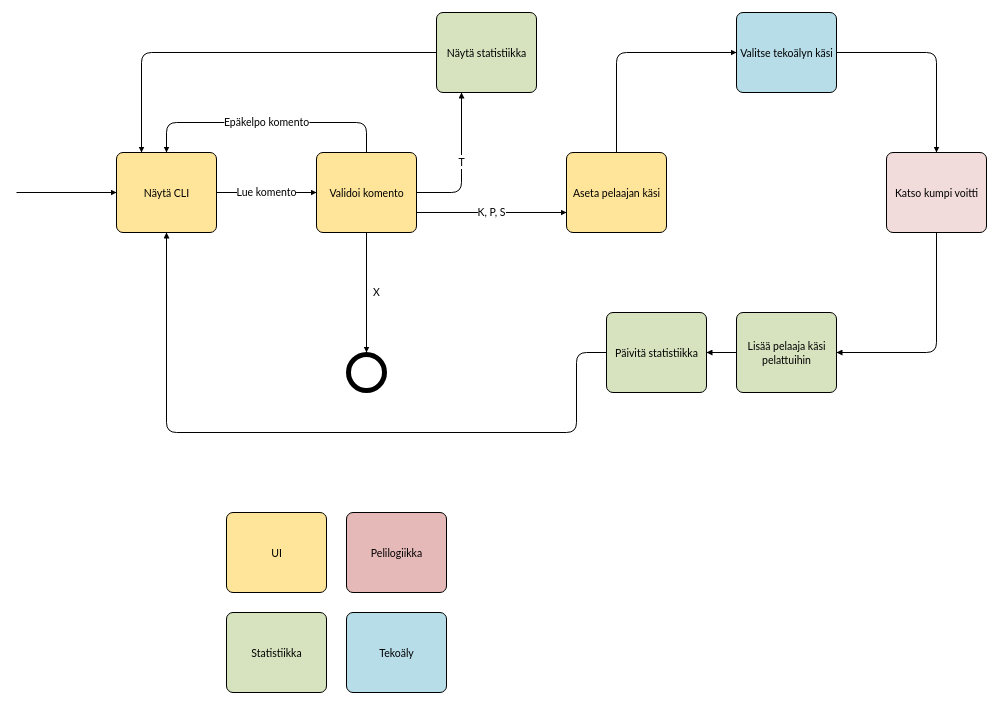
<!DOCTYPE html>
<html lang="fi">
<head>
<meta charset="utf-8">
<title>Pelin tilakaavio</title>
<style>
:root {
  --ui: #ffe599;
  --statistics: #d7e3bf;
  --ai: #b7dde8;
  --logic: #e5b9b7;
  --logic-light: #f2dcdb;
  --ink: #000;
  --paper: #fff;
}
* { box-sizing: border-box; }
html, body { margin: 0; }
body {
  width: 999px;
  height: 705px;
  overflow: hidden;
  background: var(--paper);
  color: var(--ink);
  font: 10.5px/14px Lato, "Open Sans", sans-serif;
}
.diagram {
  position: relative;
  width: 999px;
  height: 705px;
  overflow: hidden;
}
.connectors {
  position: absolute;
  inset: 0;
  fill: none;
  stroke: var(--ink);
}
.arrowhead { fill: var(--ink); stroke: none; }
.flow { marker-end: url(#arrow); }
.node {
  display: flex;
  align-items: center;
  justify-content: center;
  width: 101px;
  height: 81px;
  padding-top: 1px;
  border: 1px solid var(--ink);
  border-radius: 7px;
  text-align: center;
  white-space: nowrap;
}
.state { position: absolute; }
.ui { background: var(--ui); }
.statistics { background: var(--statistics); }
.ai { background: var(--ai); }
.logic { background: var(--logic); }
.logic-light { background: var(--logic-light); }
.show-cli { left: 116px; top: 152px; }
.validate { left: 316px; top: 152px; }
.show-statistics { left: 436px; top: 12px; }
.player-hand { left: 566px; top: 152px; }
.ai-hand { left: 736px; top: 12px; }
.winner { left: 886px; top: 152px; }
.add-hand { left: 736px; top: 312px; }
.update-statistics { left: 606px; top: 312px; }
.transition {
  position: absolute;
  transform: translate(-50%, -50%);
  background: var(--paper);
  white-space: nowrap;
}
.on-invalid { left: 266.5px; top: 122px; }
.on-read { left: 266.5px; top: 192px; }
.on-t { left: 461.5px; top: 162px; }
.on-hand { left: 491.5px; top: 212px; }
.on-exit { left: 376.5px; top: 292px; }
.legend {
  position: absolute;
  left: 226px;
  top: 512px;
  display: grid;
  grid-template-columns: 101px 101px;
  gap: 19px;
  margin: 0;
  padding: 0;
  list-style: none;
}
</style>
</head>
<body>
<main class="diagram">
  <svg class="connectors" width="999" height="705" viewBox="0 0 999 705" aria-hidden="true">
    <defs>
      <marker id="arrow" markerUnits="userSpaceOnUse" markerWidth="6" markerHeight="6" refX="6" refY="3" orient="auto">
        <polygon class="arrowhead" points="0,0 6,3 0,6"/>
      </marker>
    </defs>
    <g transform="translate(.5 .5)">
      <path class="flow" d="M16 192H116"/>
      <path class="flow" d="M216 192H316"/>
      <path class="flow" d="M366 152V132Q366 122 356 122H176Q166 122 166 132V152"/>
      <path class="flow" d="M436 52H151Q141 52 141 62V152"/>
      <path class="flow" d="M416 192H451Q461 192 461 182V92"/>
      <path class="flow" d="M416 212H566"/>
      <path class="flow" d="M366 232V352"/>
      <path class="flow" d="M616 152V62Q616 52 626 52H736"/>
      <path class="flow" d="M836 52H926Q936 52 936 62V152"/>
      <path class="flow" d="M936 232V342Q936 352 926 352H836"/>
      <path class="flow" d="M736 352H706"/>
      <path class="flow" d="M606 352H586Q576 352 576 362V422Q576 432 566 432H176Q166 432 166 422V232"/>
      <circle cx="366" cy="372" r="18" stroke-width="5"/>
    </g>
  </svg>

  <div class="node state ui show-cli">Näytä CLI</div>
  <div class="node state ui validate">Validoi komento</div>
  <div class="node state statistics show-statistics">Näytä statistiikka</div>
  <div class="node state ui player-hand">Aseta pelaajan käsi</div>
  <div class="node state ai ai-hand">Valitse tekoälyn käsi</div>
  <div class="node state logic-light winner">Katso kumpi voitti</div>
  <div class="node state statistics add-hand">Lisää pelaaja käsi<br>pelattuihin</div>
  <div class="node state statistics update-statistics">Päivitä statistiikka</div>

  <span class="transition on-invalid">Epäkelpo komento</span>
  <span class="transition on-read">Lue komento</span>
  <span class="transition on-t">T</span>
  <span class="transition on-hand">K, P, S</span>
  <span class="transition on-exit">X</span>

  <ul class="legend">
    <li class="node ui">UI</li>
    <li class="node logic">Pelilogiikka</li>
    <li class="node statistics">Statistiikka</li>
    <li class="node ai">Tekoäly</li>
  </ul>
</main>
</body>
</html>
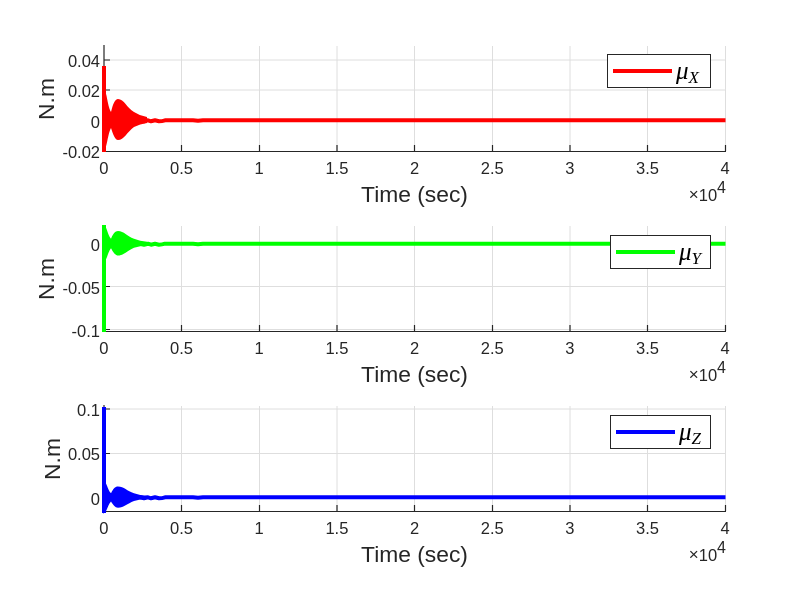
<!DOCTYPE html>
<html lang="en">
<head>
<meta charset="utf-8">
<title>Control torque over time</title>
<style>
:root { --ink: #262626; --grid: #dedede; --paper: #fff; --x: #f00; --y: #0f0; --z: #00f; }
* { box-sizing: border-box; }
body { margin: 0; background: var(--paper); }
.charts {
  width: 801px; height: 602px; padding-top: 30px; overflow: hidden;
  display: grid; grid-template-rows: repeat(3, 180px);
  color: var(--ink); font: 16.5px/20px "Liberation Sans", Arial, sans-serif;
}
.panel { position: relative; margin: 0; }
.panel-x { --series: var(--x); }
.panel-y { --series: var(--y); }
.panel-z { --series: var(--z); }
.plot { position: absolute; inset: 0; display: block; }
.grid { stroke: var(--grid); fill: none; }
.axis { stroke: var(--ink); stroke-width: 1.2; fill: none; }
.signal { stroke: var(--series); stroke-width: 4; fill: none; stroke-linejoin: round; }
.burst { fill: var(--series); }
.x-ticks { position: absolute; left: 65px; top: 128px; width: 699px; display: flex; }
.x-ticks span { flex: 1; text-align: center; }
.y-ticks span { position: absolute; right: 701px; top: calc(var(--at) - 9.5px); white-space: nowrap; }
.x-title, .y-title { position: absolute; font-size: 22.8px; line-height: 26px; white-space: nowrap; }
.x-title { left: 104px; width: 621px; top: 151px; text-align: center; }
.y-title { left: var(--left, 46px); top: 68.5px; transform: translate(-50%, -50%) rotate(-90deg); }
.exponent { position: absolute; right: 75px; top: 155px; display: flex; }
.exponent sup { font-size: 16px; line-height: 20px; position: relative; top: -7px; vertical-align: baseline; }
.exponent i { font-style: normal; font-size: 17px; }
.legend {
  position: absolute; left: var(--box, 610px); top: 25px; right: 90px; height: 34px; padding-left: 5px;
  display: flex; align-items: center; gap: 4px;
  background: var(--paper); border: 1.3px solid var(--ink);
}
.swatch { width: 59px; height: 4px; background: var(--series); }
.symbol { font: italic 25px/30px "Liberation Serif", serif; color: #000; white-space: nowrap; }
.symbol sub { font-size: 17px; line-height: 1; vertical-align: baseline; position: relative; top: 4px; }
.shared { position: absolute; width: 0; height: 0; }
</style>
</head>
<body>
<svg class="shared" aria-hidden="true">
  <defs>
    <path id="columns" d="M181.5 16V121M259.5 16V121M337 16V121M414.5 16V121M492.5 16V121M570 16V121M647.5 16V121M725.5 16V121"/>
    <path id="frame" d="M104 15V121.5H726M181.5 121v-6M259.5 121v-6M337 121v-6M414.5 121v-6M492.5 121v-6M570 121v-6M647.5 121v-6M725.5 121v-6"/>
    <path id="envelope" d="M103 -31C107 -31 107 -15 111 -8C113 -16 115 -21 118 -21C124 -21 127 -12 134 -8Q140 -4 147 -3V3Q140 4 134 7C127 12 124 20 118 20C115 20 113 14 111 8C107 16 107 31 103 31Z"/>
    <path id="tail" d="M140 0l4 1 4 -1 3 1 4 -1 4 1q3 0 6 -1H193l5 .5 5 -.5H725.5"/>
  </defs>
</svg>
<main class="charts">
  <figure class="panel panel-x">
    <svg class="plot" width="801" height="180" viewBox="0 0 801 180" aria-hidden="true">
      <g class="grid"><use href="#columns"/><path d="M104 30H726M104 60H726M104 90.5H726"/></g>
      <g class="axis"><use href="#frame"/><path d="M104 30h6M104 60h6M104 90.5h6"/></g>
      <use class="burst" href="#envelope" y="90"/>
      <path class="signal" d="M104 36V122"/>
      <use class="signal" href="#tail" y="90.3"/>
    </svg>
    <div class="y-ticks"><span style="--at:30px">0.04</span><span style="--at:60px">0.02</span><span style="--at:91px">0</span><span style="--at:121px">-0.02</span></div>
    <div class="y-title">N.m</div>
    <div class="x-ticks"><span>0</span><span>0.5</span><span>1</span><span>1.5</span><span>2</span><span>2.5</span><span>3</span><span>3.5</span><span>4</span></div>
    <figcaption class="x-title">Time (sec)</figcaption>
    <div class="exponent"><i>×</i>10<sup>4</sup></div>
    <div class="legend" style="--box:607px; top:24px"><span class="swatch"></span><span class="symbol">μ<sub>X</sub></span></div>
  </figure>
  <figure class="panel panel-y">
    <svg class="plot" width="801" height="180" viewBox="0 0 801 180" aria-hidden="true">
      <g class="grid"><use href="#columns"/><path d="M104 34H726M104 76.5H726M104 119.5H726"/></g>
      <g class="axis"><use href="#frame"/><path d="M104 34h6M104 76.5h6M104 119.5h6"/></g>
      <use class="burst" href="#envelope" transform="translate(0 33.5) scale(1 .6)"/>
      <path class="signal" d="M104 15V122"/>
      <use class="signal" href="#tail" y="33.7"/>
    </svg>
    <div class="y-ticks"><span style="--at:34px">0</span><span style="--at:77px">-0.05</span><span style="--at:120px">-0.1</span></div>
    <div class="y-title">N.m</div>
    <div class="x-ticks"><span>0</span><span>0.5</span><span>1</span><span>1.5</span><span>2</span><span>2.5</span><span>3</span><span>3.5</span><span>4</span></div>
    <figcaption class="x-title">Time (sec)</figcaption>
    <div class="exponent"><i>×</i>10<sup>4</sup></div>
    <div class="legend"><span class="swatch"></span><span class="symbol">μ<sub>Y</sub></span></div>
  </figure>
  <figure class="panel panel-z">
    <svg class="plot" width="801" height="180" viewBox="0 0 801 180" aria-hidden="true">
      <g class="grid"><use href="#columns"/><path d="M104 19H726M104 63.5H726M104 107.5H726"/></g>
      <g class="axis"><use href="#frame"/><path d="M104 19h6M104 63.5h6M104 107.5h6"/></g>
      <use class="burst" href="#envelope" transform="translate(0 107.3) scale(1 .52)"/>
      <path class="signal" d="M104 17V123"/>
      <use class="signal" href="#tail" y="107.3"/>
    </svg>
    <div class="y-ticks"><span style="--at:19px">0.1</span><span style="--at:63px">0.05</span><span style="--at:108px">0</span></div>
    <div class="y-title" style="--left:52px">N.m</div>
    <div class="x-ticks"><span>0</span><span>0.5</span><span>1</span><span>1.5</span><span>2</span><span>2.5</span><span>3</span><span>3.5</span><span>4</span></div>
    <figcaption class="x-title">Time (sec)</figcaption>
    <div class="exponent"><i>×</i>10<sup>4</sup></div>
    <div class="legend"><span class="swatch"></span><span class="symbol">μ<sub>Z</sub></span></div>
  </figure>
</main>
</body>
</html>
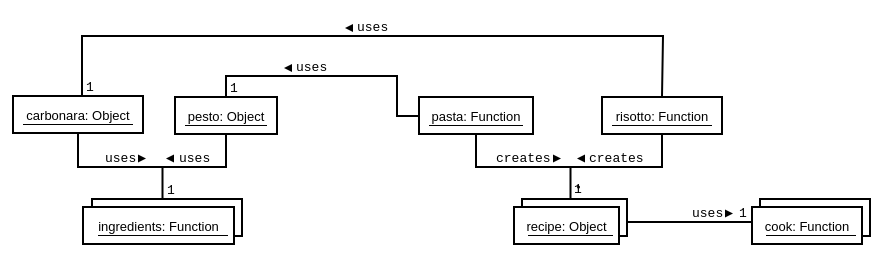
<!DOCTYPE html>
<html lang="en">
<head>
<meta charset="utf-8">
<title>Recipe object diagram</title>
<style>
:root { --ink: #000; --paper: #fff; }
* { box-sizing: border-box; }
body { margin: 0; background: var(--paper); }
.diagram {
  position: relative; width: 884px; height: 264px; overflow: hidden;
  background: var(--paper); color: var(--ink);
}
.connectors { position: absolute; inset: 0; fill: none; stroke: var(--ink); stroke-width: 2; }
.arrows, .mark { fill: var(--ink); stroke: none; }
.underlines { position: absolute; inset: 0; stroke: var(--ink); stroke-width: 1; }
.node, .stack { position: absolute; border: 2px solid var(--ink); background: var(--paper); }
.node {
  display: flex; align-items: center; justify-content: center;
  height: 39px; padding-top: 3px;
  font: 13px/16px "Liberation Sans", Arial, sans-serif; white-space: nowrap;
}
.stack { height: 39px; }
.label {
  position: absolute;
  font: 13px/16px "Liberation Mono", "Courier New", monospace; white-space: nowrap;
}
.carbonara { left: 12px; top: 95px; width: 132px; }
.pesto { left: 174px; top: 96px; width: 104px; }
.pasta { left: 418px; top: 96px; width: 116px; }
.risotto { left: 601px; top: 96px; width: 122px; }
.ingredients { left: 82px; top: 206px; width: 153px; }
.ingredients-back { left: 91px; top: 198px; width: 152px; }
.recipe { left: 513px; top: 206px; width: 107px; }
.recipe-back { left: 521px; top: 198px; width: 107px; }
.cook { left: 751px; top: 206px; width: 112px; }
.cook-back { left: 759px; top: 198px; width: 112px; }
</style>
</head>
<body>
<main class="diagram">
  <svg class="connectors" width="884" height="264" viewBox="0 0 884 264" aria-hidden="true">
    <defs>
      <path id="arrow-left" d="M0 0L8 -4V4Z"/>
      <path id="arrow-right" d="M0 -4L8 0L0 4Z"/>
    </defs>
    <path d="M82 96V36H663L662 97"/>
    <path d="M226 97V76H397V116H419"/>
    <path d="M78 133V167H226V134M162.5 167V199"/>
    <path d="M476 134V167H662V134M570.5 167V199"/>
    <path d="M627 222H752"/>
    <g class="arrows">
      <use href="#arrow-left" x="345" y="28"/>
      <use href="#arrow-left" x="284" y="68"/>
      <use href="#arrow-right" x="138" y="158.5"/>
      <use href="#arrow-left" x="166" y="158.5"/>
      <use href="#arrow-right" x="553" y="158.5"/>
      <use href="#arrow-left" x="577" y="158.5"/>
      <use href="#arrow-right" x="725" y="213.5"/>
    </g>
    <circle class="mark" cx="578.5" cy="187" r="1.5"/>
  </svg>

  <div class="stack ingredients-back"></div>
  <div class="stack recipe-back"></div>
  <div class="stack cook-back"></div>

  <div class="node carbonara">carbonara: Object</div>
  <div class="node pesto">pesto: Object</div>
  <div class="node pasta">pasta: Function</div>
  <div class="node risotto">risotto: Function</div>
  <div class="node ingredients">ingredients: Function</div>
  <div class="node recipe">recipe: Object</div>
  <div class="node cook">cook: Function</div>

  <svg class="underlines" width="884" height="264" viewBox="0 0 884 264" aria-hidden="true">
    <path d="M23 124.5H133M185 125.5H267M429 125.5H523M612 125.5H712M98 235.5H228M528 235.5H613M766 235.5H856"/>
  </svg>

  <span class="label" style="left:357px;top:20px">uses</span>
  <span class="label" style="left:296px;top:60px">uses</span>
  <span class="label" style="left:105px;top:151px">uses</span>
  <span class="label" style="left:179px;top:151px">uses</span>
  <span class="label" style="left:496px;top:151px">creates</span>
  <span class="label" style="left:589px;top:151px">creates</span>
  <span class="label" style="left:692px;top:206px">uses</span>
  <span class="label" style="left:86px;top:80px">1</span>
  <span class="label" style="left:230px;top:81px">1</span>
  <span class="label" style="left:167px;top:183px">1</span>
  <span class="label" style="left:574px;top:182px">1</span>
  <span class="label" style="left:739px;top:206px">1</span>
</main>
</body>
</html>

== What needs to be done ==
Lines holding the string "connectors": find them in the listing above and copy each one.

== Worked solution ==
.connectors {
  <svg class="connectors" width="999" height="705" viewBox="0 0 999 705" aria-hidden="true">
.connectors { position: absolute; inset: 0; fill: none; stroke: var(--ink); stroke-width: 2; }
  <svg class="connectors" width="884" height="264" viewBox="0 0 884 264" aria-hidden="true">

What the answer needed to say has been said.